(Stored records)

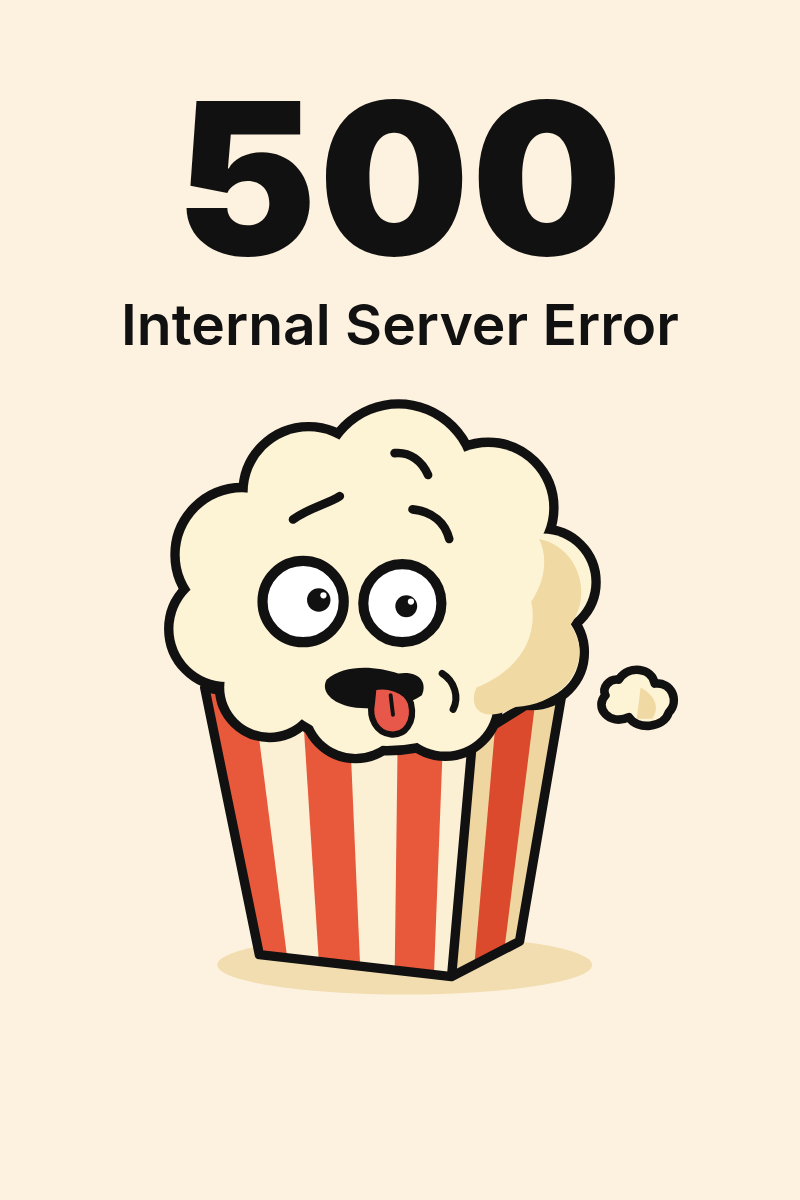
<!DOCTYPE html>
<html lang="en">
<head>
<meta charset="utf-8">
<title>500 Internal Server Error</title>
<link rel="stylesheet" href="https://fonts.googleapis.com/css2?family=Inter:wght@600;900&display=swap">
<style>
:root{
  --paper:#fdf2df;
  --ink:#111111;
  --kernel:#fdf4d6;
  --kernel-shade:#f1d9a4;
  --stripe-red:#e8583a;
  --stripe-cream:#fbf0d4;
  --side-red:#db4a2c;
  --side-cream:#efd6a0;
  --tongue:#e8584a;
  --ground:#f2ddb0;
}
html,body{margin:0;padding:0;overflow:hidden;background:var(--paper);}
.canvas{position:relative;width:800px;height:1200px;overflow:hidden;background:var(--paper);}
.error-code{position:absolute;left:0;right:0;top:72px;margin:0;text-align:center;
  font-family:"Inter",sans-serif;font-weight:900;font-size:212px;line-height:1;color:var(--ink);letter-spacing:2px;}
.error-label{position:absolute;left:0;right:0;top:296px;margin:0;text-align:center;
  font-family:"Inter",sans-serif;font-weight:600;font-size:57px;line-height:1;color:var(--ink);}
.mascot{position:absolute;left:0;top:0;width:800px;height:1200px;}
</style>
</head>
<body>
<main class="canvas">
  <h1 class="error-code">500</h1>
  <p class="error-label">Internal Server Error</p>
  <svg class="mascot" viewBox="0 0 1024 1536" aria-label="Dizzy popcorn bucket mascot">
    <defs>
      <g id="puff-shapes">
        <circle cx="510" cy="615" r="92"/>
        <circle cx="395" cy="630" r="78"/>
        <circle cx="625" cy="650" r="78"/>
        <circle cx="310" cy="710" r="80"/>
        <circle cx="695" cy="745" r="62"/>
        <circle cx="290" cy="805" r="68"/>
        <circle cx="680" cy="835" r="62"/>
        <circle cx="345" cy="880" r="58"/>
        <circle cx="455" cy="905" r="60"/>
        <circle cx="570" cy="900" r="62"/>
        <circle cx="495" cy="765" r="190"/>
      </g>
      <clipPath id="bucket-front-clip">
        <path d="M262 880 L605 945 L578 1250 L332 1222 Z"/>
      </clipPath>
      <clipPath id="bucket-side-clip">
        <path d="M605 945 L722 872 L665 1205 L578 1250 Z"/>
      </clipPath>
    </defs>

    <ellipse class="ground-shadow" cx="518" cy="1235" rx="240" ry="38" fill="var(--ground)"/>

    <g class="bucket">
      <g clip-path="url(#bucket-front-clip)">
        <rect x="250" y="860" width="370" height="400" fill="var(--stripe-cream)"/>
        <path d="M262 870 L322 870 L372 1260 L330 1260 Z" fill="var(--stripe-red)"/>
        <path d="M385 870 L445 870 L462 1260 L410 1260 Z" fill="var(--stripe-red)"/>
        <path d="M510 870 L570 870 L555 1260 L505 1260 Z" fill="var(--stripe-red)"/>
      </g>
      <g clip-path="url(#bucket-side-clip)">
        <rect x="570" y="860" width="160" height="400" fill="var(--side-cream)"/>
        <path d="M640 860 L690 860 L640 1260 L605 1260 Z" fill="var(--side-red)"/>
        <path d="M722 860 L740 860 L700 1260 L670 1260 Z" fill="var(--side-red)"/>
      </g>
      <path d="M262 880 L605 945 L722 872 L665 1205 L578 1250 L332 1222 Z M605 945 L578 1250"
        fill="none" stroke="var(--ink)" stroke-width="12" stroke-linejoin="round"/>
    </g>

    <g class="popcorn-top">
      <use href="#puff-shapes" fill="var(--ink)" stroke="var(--ink)" stroke-width="24"/>
      <use href="#puff-shapes" fill="var(--kernel)"/>
      <path d="M690 690 C740 700 760 760 730 800 C760 840 730 900 660 905 C610 930 600 900 610 880 C660 860 690 820 680 770 C700 740 700 710 690 690 Z" fill="var(--kernel-shade)"/>
      <path d="M375 665 C395 650 420 645 435 635" fill="none" stroke="var(--ink)" stroke-width="11" stroke-linecap="round"/>
      <path d="M505 580 C525 578 540 590 548 608" fill="none" stroke="var(--ink)" stroke-width="11" stroke-linecap="round"/>
      <path d="M528 652 C555 655 570 670 575 690" fill="none" stroke="var(--ink)" stroke-width="11" stroke-linecap="round"/>
    </g>

    <g class="face">
      <circle cx="388" cy="770" r="52" fill="#fff" stroke="var(--ink)" stroke-width="13"/>
      <circle cx="515" cy="772" r="50" fill="#fff" stroke="var(--ink)" stroke-width="13"/>
      <circle cx="408" cy="768" r="15" fill="var(--ink)"/>
      <circle cx="520" cy="776" r="14" fill="var(--ink)"/>
      <circle cx="414" cy="762" r="4" fill="#fff"/>
      <circle cx="526" cy="770" r="4" fill="#fff"/>
      <path d="M418 870 C440 850 480 852 510 862 C535 858 548 872 540 890 C520 905 480 910 450 905 C425 900 410 885 418 870 Z" fill="var(--ink)"/>
      <path d="M478 880 C495 876 520 882 526 900 C532 925 518 942 500 940 C482 938 472 920 476 900 Z" fill="var(--tongue)" stroke="var(--ink)" stroke-width="8"/>
      <path d="M500 890 L503 915" stroke="var(--ink)" stroke-width="5" stroke-linecap="round"/>
      <path d="M566 862 C582 872 588 892 580 908" fill="none" stroke="var(--ink)" stroke-width="9" stroke-linecap="round"/>
    </g>

    <g class="flying-kernel">
      <path d="M792 870 C805 850 835 855 838 875 C860 872 870 898 856 912 C850 932 815 935 805 918 C780 930 760 905 775 890 C770 880 780 868 792 870 Z"
        fill="var(--kernel)" stroke="var(--ink)" stroke-width="11" stroke-linejoin="round"/>
      <path d="M820 880 C838 890 845 905 835 920 L815 920 Z" fill="var(--kernel-shade)"/>
    </g>
  </svg>
</main>
</body>
</html>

§ PROBLEM DESCRIPTION: The response should repeat each record precisely and contain no pictures.

§ SOLUTION TO THIS EXERCISE:
<!DOCTYPE html>
<html lang="en">
<head>
<meta charset="utf-8">
<title>500 Internal Server Error</title>
<link rel="stylesheet" href="https://fonts.googleapis.com/css2?family=Inter:wght@600;900&display=swap">
<style>
:root{
  --paper:#fdf2df;
  --ink:#111111;
  --kernel:#fdf4d6;
  --kernel-shade:#f1d9a4;
  --stripe-red:#e8583a;
  --stripe-cream:#fbf0d4;
  --side-red:#db4a2c;
  --side-cream:#efd6a0;
  --tongue:#e8584a;
  --ground:#f2ddb0;
}
html,body{margin:0;padding:0;overflow:hidden;background:var(--paper);}
.canvas{position:relative;width:800px;height:1200px;overflow:hidden;background:var(--paper);}
.error-code{position:absolute;left:0;right:0;top:72px;margin:0;text-align:center;
  font-family:"Inter",sans-serif;font-weight:900;font-size:212px;line-height:1;color:var(--ink);letter-spacing:2px;}
.error-label{position:absolute;left:0;right:0;top:296px;margin:0;text-align:center;
  font-family:"Inter",sans-serif;font-weight:600;font-size:57px;line-height:1;color:var(--ink);}
.mascot{position:absolute;left:0;top:0;width:800px;height:1200px;}
</style>
</head>
<body>
<main class="canvas">
  <h1 class="error-code">500</h1>
  <p class="error-label">Internal Server Error</p>
  <svg class="mascot" viewBox="0 0 1024 1536" aria-label="Dizzy popcorn bucket mascot">
    <defs>
      <g id="puff-shapes">
        <circle cx="510" cy="615" r="92"/>
        <circle cx="395" cy="630" r="78"/>
        <circle cx="625" cy="650" r="78"/>
        <circle cx="310" cy="710" r="80"/>
        <circle cx="695" cy="745" r="62"/>
        <circle cx="290" cy="805" r="68"/>
        <circle cx="680" cy="835" r="62"/>
        <circle cx="345" cy="880" r="58"/>
        <circle cx="455" cy="905" r="60"/>
        <circle cx="570" cy="900" r="62"/>
        <circle cx="495" cy="765" r="190"/>
      </g>
      <clipPath id="bucket-front-clip">
        <path d="M262 880 L605 945 L578 1250 L332 1222 Z"/>
      </clipPath>
      <clipPath id="bucket-side-clip">
        <path d="M605 945 L722 872 L665 1205 L578 1250 Z"/>
      </clipPath>
    </defs>

    <ellipse class="ground-shadow" cx="518" cy="1235" rx="240" ry="38" fill="var(--ground)"/>

    <g class="bucket">
      <g clip-path="url(#bucket-front-clip)">
        <rect x="250" y="860" width="370" height="400" fill="var(--stripe-cream)"/>
        <path d="M262 870 L322 870 L372 1260 L330 1260 Z" fill="var(--stripe-red)"/>
        <path d="M385 870 L445 870 L462 1260 L410 1260 Z" fill="var(--stripe-red)"/>
        <path d="M510 870 L570 870 L555 1260 L505 1260 Z" fill="var(--stripe-red)"/>
      </g>
      <g clip-path="url(#bucket-side-clip)">
        <rect x="570" y="860" width="160" height="400" fill="var(--side-cream)"/>
        <path d="M640 860 L690 860 L640 1260 L605 1260 Z" fill="var(--side-red)"/>
        <path d="M722 860 L740 860 L700 1260 L670 1260 Z" fill="var(--side-red)"/>
      </g>
      <path d="M262 880 L605 945 L722 872 L665 1205 L578 1250 L332 1222 Z M605 945 L578 1250"
        fill="none" stroke="var(--ink)" stroke-width="12" stroke-linejoin="round"/>
    </g>

    <g class="popcorn-top">
      <use href="#puff-shapes" fill="var(--ink)" stroke="var(--ink)" stroke-width="24"/>
      <use href="#puff-shapes" fill="var(--kernel)"/>
      <path d="M690 690 C740 700 760 760 730 800 C760 840 730 900 660 905 C610 930 600 900 610 880 C660 860 690 820 680 770 C700 740 700 710 690 690 Z" fill="var(--kernel-shade)"/>
      <path d="M375 665 C395 650 420 645 435 635" fill="none" stroke="var(--ink)" stroke-width="11" stroke-linecap="round"/>
      <path d="M505 580 C525 578 540 590 548 608" fill="none" stroke="var(--ink)" stroke-width="11" stroke-linecap="round"/>
      <path d="M528 652 C555 655 570 670 575 690" fill="none" stroke="var(--ink)" stroke-width="11" stroke-linecap="round"/>
    </g>

    <g class="face">
      <circle cx="388" cy="770" r="52" fill="#fff" stroke="var(--ink)" stroke-width="13"/>
      <circle cx="515" cy="772" r="50" fill="#fff" stroke="var(--ink)" stroke-width="13"/>
      <circle cx="408" cy="768" r="15" fill="var(--ink)"/>
      <circle cx="520" cy="776" r="14" fill="var(--ink)"/>
      <circle cx="414" cy="762" r="4" fill="#fff"/>
      <circle cx="526" cy="770" r="4" fill="#fff"/>
      <path d="M418 870 C440 850 480 852 510 862 C535 858 548 872 540 890 C520 905 480 910 450 905 C425 900 410 885 418 870 Z" fill="var(--ink)"/>
      <path d="M478 880 C495 876 520 882 526 900 C532 925 518 942 500 940 C482 938 472 920 476 900 Z" fill="var(--tongue)" stroke="var(--ink)" stroke-width="8"/>
      <path d="M500 890 L503 915" stroke="var(--ink)" stroke-width="5" stroke-linecap="round"/>
      <path d="M566 862 C582 872 588 892 580 908" fill="none" stroke="var(--ink)" stroke-width="9" stroke-linecap="round"/>
    </g>

    <g class="flying-kernel">
      <path d="M792 870 C805 850 835 855 838 875 C860 872 870 898 856 912 C850 932 815 935 805 918 C780 930 760 905 775 890 C770 880 780 868 792 870 Z"
        fill="var(--kernel)" stroke="var(--ink)" stroke-width="11" stroke-linejoin="round"/>
      <path d="M820 880 C838 890 845 905 835 920 L815 920 Z" fill="var(--kernel-shade)"/>
    </g>
  </svg>
</main>
</body>
</html>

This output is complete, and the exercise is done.